==== Data for processing

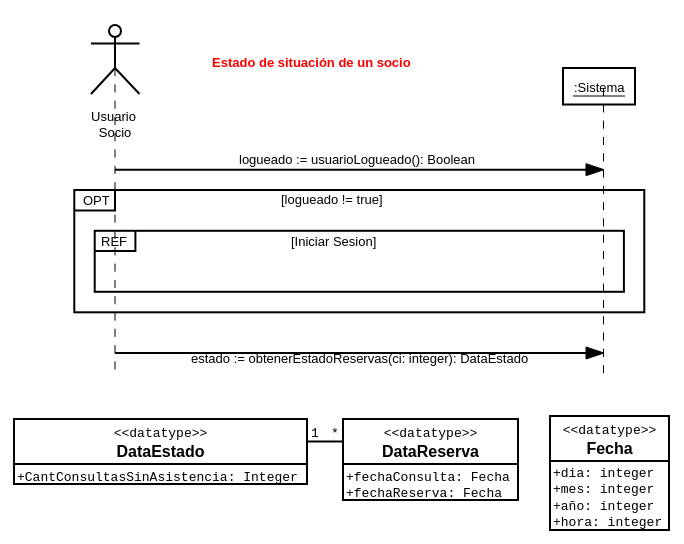
<!DOCTYPE html>
<html lang="es">
<head>
<meta charset="utf-8">
<title>Estado de situación de un socio</title>
<style>
  :root {
    --ink: #000;
    --paper: #fff;
    --title: #f00;
    --sans: "Liberation Sans", Arial, sans-serif;
    --mono: "Liberation Mono", "Courier New", monospace;
  }
  * { box-sizing: border-box; margin: 0; padding: 0; }
  html, body { width: 684px; height: 544px; overflow: hidden; background: var(--paper); }
  .diagram {
    position: relative;
    width: 684px;
    height: 544px;
    color: var(--ink);
    font: 13px/16px var(--sans);
  }
  .lines { position: absolute; inset: 0; fill: none; stroke: var(--ink); stroke-width: 2; }
  .lifeline { stroke-width: 1; stroke-dasharray: 8.1 8.2; }
  .arrow { fill: var(--ink); stroke-width: 1; }

  .label { position: absolute; white-space: nowrap; font-weight: normal; }
  h1.label { left: 212px; top: 55px; font-size: 13px; font-weight: bold; color: var(--title); }
  .actor-name { left: 65px; top: 109px; width: 100px; text-align: center; }
  .actor-name span { display: block; }
  .actor-name span:first-child { margin-left: -3px; }
  .system-name { left: 574px; top: 80px; }
  .message-login { left: 239px; top: 152px; }
  .opt-tag { left: 83px; top: 193px; }
  .opt-guard { left: 281px; top: 192px; }
  .ref-tag { left: 101px; top: 234px; }
  .ref-name { left: 291px; top: 234px; }
  .message-status { left: 191px; top: 351px; }
  .multiplicity { top: 426px; font-family: var(--mono); }
  .one { left: 311px; }
  .many { left: 331px; }

  .datatype { position: absolute; border: 2px solid var(--ink); font-family: var(--mono); white-space: nowrap; }
  .datatype header { height: 45px; padding-top: 6px; border-bottom: 2px solid var(--ink); text-align: center; }
  .datatype h2 { margin-top: 1px; font: bold 16px/18px var(--sans); }
  .datatype ul { padding: 5px 0 0 2px; list-style: none; }
  .data-estado { left: 13px; top: 418px; width: 295px; height: 67px; }
  .data-reserva { left: 342px; top: 418px; width: 177px; height: 83px; }
  .fecha { left: 549px; top: 415px; width: 121px; height: 116px; }
  .fecha ul { padding-top: 4px; line-height: 16.3px; }
</style>
</head>
<body>
<main class="diagram">
  <svg class="lines" width="684" height="544" viewBox="0 0 684 544" aria-hidden="true">
    <defs>
      <g id="message">
        <line x1="115" y1="0" x2="588" y2="0"/>
        <polygon class="arrow" points="586,-6 604,0 586,6"/>
      </g>
    </defs>
    <g class="actor">
      <circle cx="115" cy="31" r="6"/>
      <path d="M115 37V68M91 43.5H139.5M91 94L115 68L139.5 94"/>
    </g>
    <rect class="system" x="563" y="68" width="72" height="36.5"/>
    <line x1="573" y1="96" x2="625" y2="96" stroke-width="1"/>
    <line class="lifeline" x1="115" y1="68" x2="115" y2="370"/>
    <line class="lifeline" x1="603.5" y1="88" x2="603.5" y2="374"/>
    <use href="#message" y="169.7"/>
    <use href="#message" y="353"/>
    <g class="opt-frame">
      <rect x="74.3" y="190" width="570" height="122.3"/>
      <path d="M74 210.5H115V190"/>
    </g>
    <g class="ref-frame">
      <rect x="94.7" y="230.8" width="529.2" height="61"/>
      <path d="M95 251H135.4V231"/>
    </g>
    <line class="association" x1="307" y1="441.5" x2="343" y2="441.5"/>
  </svg>

  <h1 class="label">Estado de situación de un socio</h1>
  <p class="label actor-name"><span>Usuario</span><span>Socio</span></p>
  <p class="label system-name">:Sistema</p>
  <p class="label message-login">logueado := usuarioLogueado(): Boolean</p>
  <p class="label opt-tag">OPT</p>
  <p class="label opt-guard">[logueado != true]</p>
  <p class="label ref-tag">REF</p>
  <p class="label ref-name">[Iniciar Sesion]</p>
  <p class="label message-status">estado := obtenerEstadoReservas(ci: integer): DataEstado</p>

  <section class="datatype data-estado">
    <header><p>&lt;&lt;datatype&gt;&gt;</p><h2>DataEstado</h2></header>
    <ul><li>+CantConsultasSinAsistencia: Integer</li></ul>
  </section>
  <span class="label multiplicity one">1</span>
  <span class="label multiplicity many">*</span>
  <section class="datatype data-reserva">
    <header><p>&lt;&lt;datatype&gt;&gt;</p><h2>DataReserva</h2></header>
    <ul>
      <li>+fechaConsulta: Fecha</li>
      <li>+fechaReserva: Fecha</li>
    </ul>
  </section>
  <section class="datatype fecha">
    <header><p>&lt;&lt;datatype&gt;&gt;</p><h2>Fecha</h2></header>
    <ul>
      <li>+dia: integer</li>
      <li>+mes: integer</li>
      <li>+año: integer</li>
      <li>+hora: integer</li>
    </ul>
  </section>
</main>
</body>
</html>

========

Directions for this task => In the records above, take every line from the opening one through the line with "574px; top: 80px;" and repeat it exactly; pictures are not part of the copy.

Exercise output =>
<!DOCTYPE html>
<html lang="es">
<head>
<meta charset="utf-8">
<title>Estado de situación de un socio</title>
<style>
  :root {
    --ink: #000;
    --paper: #fff;
    --title: #f00;
    --sans: "Liberation Sans", Arial, sans-serif;
    --mono: "Liberation Mono", "Courier New", monospace;
  }
  * { box-sizing: border-box; margin: 0; padding: 0; }
  html, body { width: 684px; height: 544px; overflow: hidden; background: var(--paper); }
  .diagram {
    position: relative;
    width: 684px;
    height: 544px;
    color: var(--ink);
    font: 13px/16px var(--sans);
  }
  .lines { position: absolute; inset: 0; fill: none; stroke: var(--ink); stroke-width: 2; }
  .lifeline { stroke-width: 1; stroke-dasharray: 8.1 8.2; }
  .arrow { fill: var(--ink); stroke-width: 1; }

  .label { position: absolute; white-space: nowrap; font-weight: normal; }
  h1.label { left: 212px; top: 55px; font-size: 13px; font-weight: bold; color: var(--title); }
  .actor-name { left: 65px; top: 109px; width: 100px; text-align: center; }
  .actor-name span { display: block; }
  .actor-name span:first-child { margin-left: -3px; }
  .system-name { left: 574px; top: 80px; }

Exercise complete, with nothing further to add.